Uvaldo Pino was a neighbourhood barber in Cerro, one of the poorer and more overcrowded districts of Cuba's capital, Havana.
In late December, the 46-year-old fell sick with vomiting and diarrhoea and died in hospital on 6 January.
The barber's family say he had two separate tests and both came back positive - for cholera.
"We don't know how he was infected," his sister, Yanisey Pino, told the BBC at the family's home, a few blocks from the capital's Revolution Square.
"He was treated, he had all the medicine, but his organs didn't respond. It was too late."
Yanisey added that her brother was a heavy drinker and had checked himself out of hospital the first time he was admitted.
A week after Uvaldo's death, Cuba's health ministry has not yet made any public pronouncement. But there are increasing signs that the barber's case is not an isolated one.
'Dozens' of admissions
Doctors are now making door-to-door enquiries in Havana and anyone displaying possible cholera symptoms is being tested. Suspected cases are being sent to the Tropical Medicine Institute, the IPK.
"All our wards are dealing with this issue - they are almost full," an IPK employee told the BBC by telephone, before saying she was not authorised to comment further.
Another staff member, contacted later and also not authorised to speak to the media, said the IPK did not have any confirmed cases of cholera at this point.
But Yanisey Pino says her brother was diagnosed with cholera both by his local hospital and the IPK.
The day Uvaldo died, health workers visited the family where they live - in several cramped houses around a small yard. Relatives and neighbours were issued antibiotics as a precaution.
The area has been disinfected and water samples were taken for testing. Meanwhile, nearby bars and cafeterias have been closed or instructed not to sell food or drink that is not pre-packed.
Elsewhere in the neighbourhood, there are similar scenes.
One resident, Yudermis, fell sick just before the New Year, along with four other relatives including her seven-year-old son. The family assumed they had food poisoning but Yudermis says her cousin then tested positive for cholera at their local clinic.

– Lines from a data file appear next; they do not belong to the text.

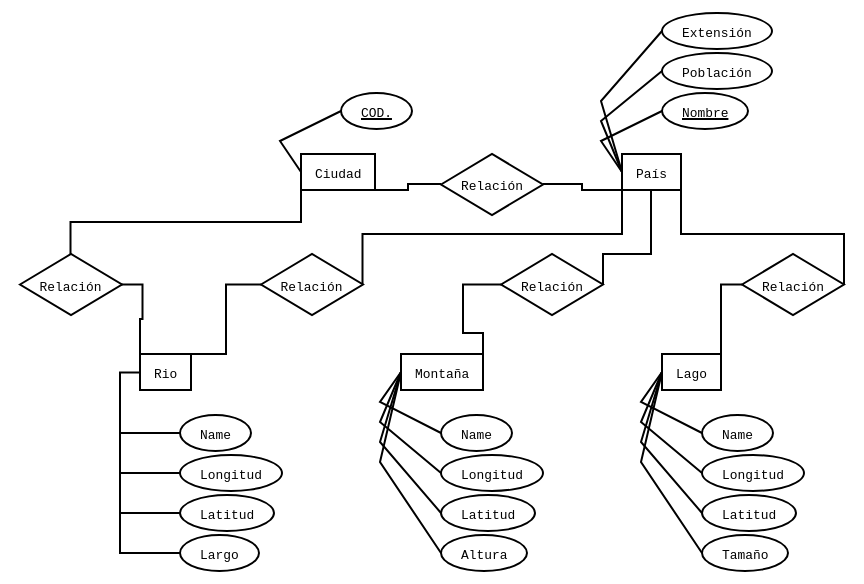
<!DOCTYPE html>
<html lang="es">
<head>
<meta charset="utf-8">
<title>Diagrama entidad-relación</title>
<style>
  :root { --ink: #000; --paper: #fff; }
  * { box-sizing: border-box; }
  html, body { margin: 0; background: var(--paper); overflow: hidden; }
  .diagram {
    position: relative; width: 864px; height: 584px; overflow: hidden;
    background: var(--paper); color: var(--ink);
    font: 12.9px/16px "Liberation Mono", monospace; white-space: nowrap;
  }
  .connectors { position: absolute; inset: 0; fill: none; stroke: var(--ink); stroke-width: 2; }
  .entity, .attributes, .relation { position: absolute; left: var(--x); top: var(--y); }
  .entity, .attribute {
    display: flex; align-items: center; height: 38px;
    border: 2px solid var(--ink); background: var(--paper);
  }
  .entity { padding: 6px 13px 0; }
  .attributes { display: flex; flex-direction: column; align-items: flex-start; gap: 2px; margin: 0; padding: 0; list-style: none; }
  .attribute { padding: 5px 19px 0; border-radius: 50%; }
  .key { text-decoration: underline 2px; text-underline-offset: 1px; text-decoration-skip-ink: none; }
  .relation { display: flex; align-items: center; justify-content: center; width: 102px; height: 61px; padding-top: 6px; }
  .relation svg { position: absolute; inset: 0; overflow: visible; fill: var(--paper); stroke: var(--ink); stroke-width: 2; }
  .relation span { position: relative; }
</style>
</head>
<body>
<main class="diagram">
  <svg class="connectors" width="864" height="584" viewBox="0 0 864 584" aria-hidden="true">
    <defs>
      <polygon id="diamond" points="0,30.5 51,0 102,30.5 51,61"/>
      <g id="attribute-fan">
        <polyline points="0,0 -21,30 40,61"/>
        <polyline points="0,0 -21,50 40,101"/>
        <polyline points="0,0 -21,70 40,141"/>
        <polyline points="0,0 -21,90 40,181"/>
      </g>
    </defs>
    <g id="ciudad-links">
      <polyline points="341,111 280,141 301,172"/>
      <polyline points="375,190 408,190 408,184 441,184"/>
      <polyline points="301,190 301,222 70.5,222 70.5,254"/>
    </g>
    <g id="pais-links">
      <polyline points="662,31 601,101 622,172"/>
      <polyline points="662,71 601,121 622,172"/>
      <polyline points="662,111 601,141 622,172"/>
      <polyline points="543,184 582,184 582,190 622,190"/>
      <polyline points="362.5,284.5 362.5,234 622,234 622,190"/>
      <polyline points="603,284.5 603,254 651,254 651,190"/>
      <polyline points="844,284.5 844,234 681,234 681,190"/>
    </g>
    <g id="rio-links">
      <polyline points="121,284.5 142.5,284.5 142.5,319 140,319 140,354"/>
      <polyline points="261,284.5 226,284.5 226,354 191,354"/>
      <path d="M140 372.5H120V553H181M120 433H181M120 473H181M120 513H181"/>
    </g>
    <g id="montana-links">
      <polyline points="501,284.5 463,284.5 463,333 483,333 483,354"/>
      <use href="#attribute-fan" x="401" y="372"/>
    </g>
    <g id="lago-links">
      <polyline points="742,284.5 721,284.5 721,354"/>
      <use href="#attribute-fan" x="662" y="372"/>
    </g>
  </svg>

  <div class="entity" style="--x:300px;--y:153px">Ciudad</div>
  <ul class="attributes" style="--x:340px;--y:92px">
    <li class="attribute"><span class="key">COD.</span></li>
  </ul>

  <div class="entity" style="--x:621px;--y:153px">País</div>
  <ul class="attributes" style="--x:661px;--y:12px">
    <li class="attribute">Extensión</li>
    <li class="attribute">Población</li>
    <li class="attribute"><span class="key">Nombre</span></li>
  </ul>

  <div class="entity" style="--x:139px;--y:353px">Rio</div>
  <ul class="attributes" style="--x:179px;--y:414px">
    <li class="attribute">Name</li>
    <li class="attribute">Longitud</li>
    <li class="attribute">Latitud</li>
    <li class="attribute">Largo</li>
  </ul>

  <div class="entity" style="--x:400px;--y:353px">Montaña</div>
  <ul class="attributes" style="--x:440px;--y:414px">
    <li class="attribute">Name</li>
    <li class="attribute">Longitud</li>
    <li class="attribute">Latitud</li>
    <li class="attribute">Altura</li>
  </ul>

  <div class="entity" style="--x:661px;--y:353px">Lago</div>
  <ul class="attributes" style="--x:701px;--y:414px">
    <li class="attribute">Name</li>
    <li class="attribute">Longitud</li>
    <li class="attribute">Latitud</li>
    <li class="attribute">Tamaño</li>
  </ul>

  <div class="relation" style="--x:441px;--y:153.5px"><svg width="102" height="61" aria-hidden="true"><use href="#diamond"/></svg><span>Relación</span></div>
  <div class="relation" style="--x:19.5px;--y:254px"><svg width="102" height="61" aria-hidden="true"><use href="#diamond"/></svg><span>Relación</span></div>
  <div class="relation" style="--x:260.5px;--y:254px"><svg width="102" height="61" aria-hidden="true"><use href="#diamond"/></svg><span>Relación</span></div>
  <div class="relation" style="--x:501px;--y:254px"><svg width="102" height="61" aria-hidden="true"><use href="#diamond"/></svg><span>Relación</span></div>
  <div class="relation" style="--x:742px;--y:254px"><svg width="102" height="61" aria-hidden="true"><use href="#diamond"/></svg><span>Relación</span></div>
</main>
</body>
</html>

"The health workers then came here asking questions, like if we had diarrhoea," she explains inside their rundown family home as her son, now fully recovered, plays nearby.
"They sent us all to hospital by ambulance and the tests came back positive.
"There were a lot of people at the IPK," Yudermis adds, describing dozens of admissions while she was being treated, and not all from her own district of Cerro.
"I was in a bad way. It was frightening. But we're fine now."